Islamist Persistence, Part 1: The rise and reality of political Islam

It’s a provocative argument among Islamic Scholars: was Islam founded on political principles? Is the rise of Islamism, after the Arab Spring, a natural evolution in Muslim- dominated countries? Many would say no. But author Shadi Hamid, an American Muslim and self-described liberal, says the rise of Islamist parties is inevitable.
Protesters in Tahrir Square, Cairo on December 14, 2012. (Reuters/Mohamed Abd El Ghany)
Listen to the full episode54:00

It's a provocative argument among Islamic Scholars: was Islam founded on political principles? Is the rise of Islamism, after the Arab Spring, a natural evolution in Muslim-dominated countries? Many would say no. But author Shadi Hamid, an American Muslim and self-described liberal, says the rise of Islamist parties is inevitable. He also argues that mainstream Islamist parties that gain power through democratic, free elections should not be de-legitimized by secular liberals in the West and the Middle East. Part 2 airs Wednesday, May 23. **This episode originally aired April 5, 2017.
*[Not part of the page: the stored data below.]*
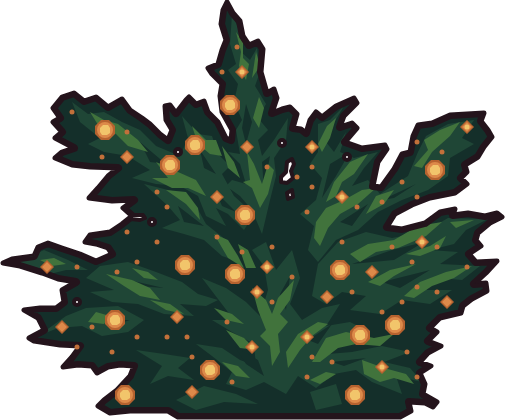
<!DOCTYPE html>
<html lang="en">
<head>
<meta charset="utf-8">
<title>Evergreen bush with lights</title>
<style>
:root{--paper:#fff;--bark:#24141c;--needle-deep:#142f2a;--needle-mid:#1f4636;--needle-light:#41733c;--glow-edge:#b5622f;--glow:#dd8a4a;--glow-core:#f2c56b;--spark:#c2703a}
html,body{margin:0;width:505px;height:420px;overflow:hidden;background:var(--paper)}
svg{display:block}
.silhouette{fill:var(--needle-deep);stroke:var(--bark);stroke-width:5;stroke-linejoin:round}
.shade{fill:none;stroke:var(--bark);stroke-width:8;stroke-linejoin:round}
.mid{fill:var(--needle-mid)}
.light{fill:var(--needle-light)}
.deep{fill:var(--needle-deep)}
.gaps{fill:var(--paper);stroke:var(--bark);stroke-width:4;stroke-linejoin:round}
.sparks{fill:var(--spark)}
</style>
</head>
<body>
<svg width="505" height="420" viewBox="0 0 505 420" role="img" aria-label="Evergreen bush with glowing orange lights">
<defs>
<path id="bush" d="M227 2L233 13 240 21 243 36 249 45 258 41 263 49 261 72 267 93 274 89 277 98 272 113 282 109 290 107 297 114 293 128 301 129 306 133 310 120 316 112 322 117 336 106 354 98 357 103 344 116 340 127 352 123 357 128 345 142 362 148 385 145 387 149 378 162 373 186 381 187 394 169 402 154 410 152 413 136 418 125 432 123 450 115 484 113 481 121 488 130 492 137 484 147 478 157 465 165 467 172 461 178 467 184 455 193 430 198 412 205 395 214 387 227 402 229 425 223 440 212 455 209 453 215 468 213 485 216 497 213 502 217 490 223 478 233 476 240 481 246 469 254 476 262 497 261 486 273 474 284 486 283 487 291 472 299 463 306 461 313 440 318 430 328 437 332 428 341 441 346 428 353 420 362 431 366 420 373 425 384 423 394 437 402 433 407 425 403 409 402 411 411 400 417H178L168 411 130 411 110 413 98 406 104 400 117 390 130 376 134 366 120 365 108 367 97 373 92 366 78 365 63 367 72 357 80 346 60 345 34 341 29 338 44 330 38 318 24 310 40 308 56 308 64 302 62 290 76 282 58 279 42 273 20 266 3 263 12 259 34 256 38 247 48 243 62 248 80 254 96 261 112 254 108 248 96 244 85 242 90 235 110 232 122 224 132 216 123 208 134 200 112 201 89 198 98 188 108 176 118 168 90 167 72 165 55 158 62 152 74 148 55 138 62 132 53 122 60 118 53 108 62 97 74 93 84 101 96 97 108 107 122 99 130 110 142 118 150 124 160 134 168 140 172 130 166 120 165 106 170 105 176 113 186 100 189 97 196 104 204 101 208 112 218 122 226 138 231 140 232 130 222 112 220 96 222 84 212 74 208 68 218 64 222 50 226 40 221 24 223 10Z"/>
<clipPath id="bush-edge"><use href="#bush"/></clipPath>
<g id="bulb">
<path fill="var(--glow-edge)" d="M-4-10H4L10-4V4L4 10H-4L-10 4V-4Z"/>
<circle r="8" fill="var(--glow)"/>
<path fill="var(--glow-core)" d="M-2-5H3L5-2V3L2 5H-3L-5 2V-2Z"/>
</g>
<g id="diamond">
<path fill="var(--glow-edge)" d="M0-7L7 0 0 7-7 0Z"/>
<path fill="var(--glow)" d="M0-5L5 0 0 5-5 0Z"/>
</g>
<g id="bright-diamond">
<use href="#diamond"/>
<circle r="2.5" fill="var(--glow-core)"/>
</g>
</defs>

<use href="#bush" class="silhouette"/>

<g id="foliage" clip-path="url(#bush-edge)">
<g class="mid">
<path d="M232 14L239 30 241 52 250 60 257 48 260 72 255 86 266 104 258 118 268 130 258 140 262 156 274 140 288 118 286 140 274 158 276 176 270 200 262 234 252 210 240 196 226 186 232 180 246 184 240 164 228 152 240 154 236 130 242 120 234 102 238 84 228 70 236 64 230 44Z"/>
<path d="M72 102L88 114 104 112 122 122 140 130 156 146 180 156 188 138 182 116 198 134 212 136 218 154 230 166 222 174 234 196 254 214 244 230 228 214 216 208 226 226 206 216 198 196 180 186 156 184 132 178 150 170 128 156 104 152 88 144 100 138 80 122Z"/>
<path d="M144 184L176 192 196 206 206 224 226 240 240 262 222 256 204 240 184 234 162 228 180 220 168 206Z"/>
<path d="M318 124L330 120 344 106 332 126 326 142 334 152 346 132 340 152 354 158 378 152 364 168 352 186 368 180 380 194 408 176 418 152 426 136 448 124 474 120 462 138 474 144 450 158 448 176 428 190 402 200 378 212 358 230 336 240 318 262 308 250 314 226 300 214 316 200 322 178 310 164 318 152Z"/>
<path d="M318 264L338 242 366 232 392 238 424 232 448 218 488 219 466 230 454 244 430 250 458 252 440 264 480 266 462 280 440 278 426 290 452 290 430 304 402 300 380 314 350 310 366 296 342 292 326 304 312 296Z"/>
<path d="M100 266L128 262 156 272 182 282 198 294 218 300 206 306 180 304 194 316 164 314 138 304 112 302 90 292 114 290 86 278Z"/>
<path d="M86 308L118 306 144 320 128 332 102 336 82 326 58 328 38 336 66 316Z"/>
<path d="M18 262L44 250 68 260 88 270 66 270 50 274Z"/>
<path d="M202 278L226 288 246 302 260 316 268 290 264 266 252 250 266 242 276 270 292 250 300 278 290 304 302 320 322 308 340 304 326 326 350 322 370 332 346 342 328 354 352 352 382 346 410 352 384 362 410 368 422 382 396 376 402 394 372 382 356 370 334 374 316 388 298 376 286 394 264 382 246 390 226 384 232 372 212 356 196 344 222 348 240 360 256 366 254 344 232 332 212 320 234 320Z"/>
<path d="M136 350L164 354 190 358 178 368 194 380 168 376 150 384 162 366Z"/>
<path d="M204 386L236 394 258 404 224 402 196 410 176 400ZM310 392L336 384 342 404 316 410Z"/>
</g>
<g class="deep">
<path d="M246 104L252 122 246 144 242 128ZM262 162L270 156 264 190ZM140 142L166 164 150 162ZM200 150L216 174 204 168ZM216 192L236 212 222 206ZM330 164L350 152 336 176 322 198ZM382 200L416 184 394 198ZM340 222L368 204 352 226ZM352 264L392 250 424 242 394 260ZM382 282L430 270 400 288ZM120 278L164 288 138 286ZM102 320L130 320 112 326ZM280 294L290 276 286 310ZM308 340L332 324 318 344ZM332 362L366 358 344 366ZM234 346L258 360 264 376 246 364ZM178 206L204 226 184 222Z"/>
</g>
<g class="light">
<path d="M236 32L243 42 243 58 249 64 246 80 239 66 241 52ZM259 97L264 108 259 128 253 118ZM256 52L260 66 252 78Z"/>
<path d="M247 152L254 164 262 184 268 164 274 170 268 194 260 208 252 188 243 182 250 180Z"/>
<path d="M90 112L104 120 118 124 138 140 148 152 128 146 116 134 100 128ZM192 126L206 140 216 140 222 156 210 154 198 144ZM222 146L234 162 240 178 228 168Z"/>
<path d="M156 162L178 172 196 180 206 196 188 188 172 188 152 178 168 178ZM166 190L186 192 198 208 200 220 186 204Z"/>
<path d="M214 234L228 240 238 256 244 268 228 258ZM238 244L248 250 256 268 246 268Z"/>
<path d="M327 126L336 118 330 138 322 152 318 144ZM350 162L368 154 354 174 342 182 336 196 326 202 334 182Z"/>
<path d="M316 222L326 208 344 200 362 190 376 188 358 204 340 214 328 228 320 246 314 238ZM424 140L440 130 460 122 450 136 432 152 422 168 414 166 428 150ZM376 196L394 190 384 204 366 214Z"/>
<path d="M350 254L368 244 394 240 418 226 442 222 426 236 398 248 376 252 360 262ZM406 254L430 246 446 236 440 248 420 256ZM368 282L390 270 416 264 394 276 380 286ZM420 282L446 272 472 266 454 278 432 286 414 298 404 296Z"/>
<path d="M106 274L132 280 150 288 160 300 140 296 124 286ZM132 268L148 272 158 280 144 278ZM150 300L170 304 184 314 166 310Z"/>
<path d="M252 288L266 300 272 314 278 298 294 280 290 300 280 314 288 322 278 334 280 352 272 366 270 346 260 336 266 330 258 310Z"/>
<path d="M286 352L298 334 318 322 328 324 312 336 300 350 288 368ZM226 330L244 338 256 350 240 348ZM222 362L238 366 250 378 236 376ZM214 308L232 314 244 324 226 320Z"/>
<path d="M326 338L346 332 374 338 394 334 380 346 356 344 338 348 320 362 312 362ZM362 360L384 368 406 374 414 384 394 378 380 382 364 374ZM310 380L326 372 336 374 320 384Z"/>
<path d="M40 260L54 258 66 264 52 266ZM96 312L110 316 104 324 88 322ZM450 222L474 220 456 228Z"/>
</g>
<use href="#bush" class="shade"/>
</g>

<g id="gaps" class="gaps">
<path d="M287 162L292 159 294 164 291 171 293 178 287 183 281 182 281 177 286 172Z"/>
<path d="M287 193L292 190 293 197 288 199Z"/>
<path d="M131 215L143 215 145 218 140 220 131 219Z"/>
<circle cx="282" cy="143" r="3"/>
<circle cx="152" cy="222" r="3"/>
<circle cx="178" cy="152" r="3"/>
<circle cx="347" cy="157" r="3"/>
<circle cx="77" cy="302" r="3"/>
</g>

<g id="sparks" class="sparks">
<circle cx="237" cy="47" r="2.5"/><circle cx="222" cy="72" r="2.5"/><circle cx="72" cy="112" r="2.5"/><circle cx="127" cy="132" r="2.5"/><circle cx="102" cy="157" r="2.5"/><circle cx="157" cy="192" r="2.5"/><circle cx="167" cy="207" r="2.5"/><circle cx="127" cy="232" r="2.5"/><circle cx="157" cy="242" r="2.5"/><circle cx="217" cy="237" r="2.5"/><circle cx="267" cy="167" r="2.5"/><circle cx="297" cy="177" r="2.5"/><circle cx="312" cy="187" r="2.5"/><circle cx="312" cy="167" r="2.5"/><circle cx="307" cy="212" r="2.5"/><circle cx="357" cy="207" r="2.5"/><circle cx="382" cy="202" r="2.5"/><circle cx="402" cy="182" r="2.5"/><circle cx="417" cy="197" r="2.5"/><circle cx="442" cy="152" r="2.5"/><circle cx="417" cy="142" r="2.5"/><circle cx="342" cy="242" r="2.5"/><circle cx="272" cy="247" r="2.5"/><circle cx="242" cy="252" r="2.5"/><circle cx="292" cy="277" r="2.5"/><circle cx="272" cy="302" r="2.5"/><circle cx="392" cy="247" r="2.5"/><circle cx="437" cy="247" r="2.5"/><circle cx="412" cy="262" r="2.5"/><circle cx="467" cy="267" r="2.5"/><circle cx="417" cy="287" r="2.5"/><circle cx="437" cy="292" r="2.5"/><circle cx="402" cy="302" r="2.5"/><circle cx="382" cy="312" r="2.5"/><circle cx="352" cy="292" r="2.5"/><circle cx="77" cy="267" r="2.5"/><circle cx="117" cy="272" r="2.5"/><circle cx="137" cy="262" r="2.5"/><circle cx="92" cy="327" r="2.5"/><circle cx="77" cy="347" r="2.5"/><circle cx="112" cy="352" r="2.5"/><circle cx="137" cy="337" r="2.5"/><circle cx="167" cy="337" r="2.5"/><circle cx="187" cy="337" r="2.5"/><circle cx="192" cy="357" r="2.5"/><circle cx="227" cy="322" r="2.5"/><circle cx="232" cy="382" r="2.5"/><circle cx="307" cy="377" r="2.5"/><circle cx="312" cy="357" r="2.5"/><circle cx="332" cy="362" r="2.5"/><circle cx="407" cy="352" r="2.5"/><circle cx="417" cy="377" r="2.5"/>
</g>

<g id="diamond-lights">
<use href="#bright-diamond" x="242" y="72"/><use href="#diamond" x="247" y="147"/><use href="#diamond" x="127" y="157"/><use href="#diamond" x="217" y="197"/><use href="#bright-diamond" x="312" y="147"/><use href="#bright-diamond" x="342" y="197"/><use href="#bright-diamond" x="467" y="127"/><use href="#bright-diamond" x="422" y="242"/><use href="#diamond" x="372" y="272"/><use href="#diamond" x="447" y="302"/><use href="#bright-diamond" x="267" y="267"/><use href="#bright-diamond" x="257" y="292"/><use href="#diamond" x="327" y="297"/><use href="#bright-diamond" x="307" y="337"/><use href="#bright-diamond" x="252" y="347"/><use href="#bright-diamond" x="382" y="367"/><use href="#diamond" x="47" y="267"/><use href="#diamond" x="62" y="327"/><use href="#diamond" x="177" y="317"/><use href="#diamond" x="192" y="392"/>
</g>

<g id="round-lights">
<use href="#bulb" x="230" y="105"/><use href="#bulb" x="105" y="130"/><use href="#bulb" x="195" y="145"/><use href="#bulb" x="170" y="165"/><use href="#bulb" x="435" y="170"/><use href="#bulb" x="245" y="215"/><use href="#bulb" x="185" y="265"/><use href="#bulb" x="235" y="274"/><use href="#bulb" x="340" y="270"/><use href="#bulb" x="115" y="320"/><use href="#bulb" x="360" y="335"/><use href="#bulb" x="395" y="325"/><use href="#bulb" x="210" y="370"/><use href="#bulb" x="125" y="395"/><use href="#bulb" x="355" y="395"/>
</g>
</svg>
</body>
</html>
Part 1: An exploration of political Islam, including the idea of Prophet Muhammad as a state builder and why Islamism is a modern phenomenon.

Part 2: Talking to Islamists, Shadi Hamid travelled to three countries in the Middle East—Tunisia, Turkey and Egypt—to better understand the role of political islam in the modern world.
Shadi Hamid speaking about how Islam, in particular, infuses the daily lives of its believers. 0:42
Shadi Hamid, author of Islamic Exceptionalism: How the Struggle Over Islam is Reshaping the World, St. Martin's Press (2016).
"There's no doubt that Muslim majority societies can evolve and adapt in new ways. When we're talking about Islamist parties in the 20th century until the present day, we have Islamist parties that have come to terms with the nation-state. They accept the existing state. They accept modern notions of citizenship or even democracy, where maybe in the 70s or 80s, they were saying that democracy was a foreign concept. But now, many of these Islamist parties, they use the word democracy all the time. And they like using it a lot. And some of them have come to power through democratic elections. 

And I think what's really interesting about the Islamic legal tradition, is that because it's so vast and diverse, it's actually quite flexible and there's a lot to work with. And also when we think about law in the modern sense, we think that you can find it in a law book. There is no law book for Sharia. There are literally hundreds of thousands of books and legal commentaries, which form this vast legal corpus. 

And that's why you can find a lot of different interpretations and disagreements between different scholars. And different Islamist parties today disagree amongst themselves about: what does it mean to believe in democracy or to believe in elections -- because obviously in the time of the Prophet, you didn't have democratic elections."

Shadi Hamid is a senior fellow at the Brookings Institution and the author of Islamic Exceptionalism: How the Struggle Over Islam is Reshaping the World (St. Martin's Press). He is also a contributing editor for The Atlantic. His previous book Temptations of Power: Islamists and Illiberal Democracy in a New Middle East (Oxford University Press) was named a Foreign Affairs Best Book of 2014. Hamid served as director of research at the Brookings Doha Center until January 2014. Prior to joining Brookings, he was director of research at the Project on Middle East Democracy (POMED) and a Hewlett Fellow at Stanford University's Center on Democracy, Development, and the Rule of Law. Hamid received his B.S. and M.A. from Georgetown University's School of Foreign Service, and his Ph.D. in political science from Oxford University.
 

Further reading:

WEB EXTRA | The Middle East Institute in Washington, D.C. held a spirited discussion about how Islam shapes public life, law and the state. It explored the central (and at times controversial ideas) in Shadi Hamid's book, Islamic Exceptionalism.



** This episode was produced by Mary Lynk.

Comments

To encourage thoughtful and respectful conversations, first and last names will appear with each submission to CBC/Radio-Canada's online communities (except in children and youth-oriented communities). Pseudonyms will no longer be permitted.

By submitting a comment, you accept that CBC has the right to reproduce and publish that comment in whole or in part, in any manner CBC chooses. Please note that CBC does not endorse the opinions expressed in comments. Comments on this story are moderated according to our Submission Guidelines. Comments are welcome while open. We reserve the right to close comments at any time.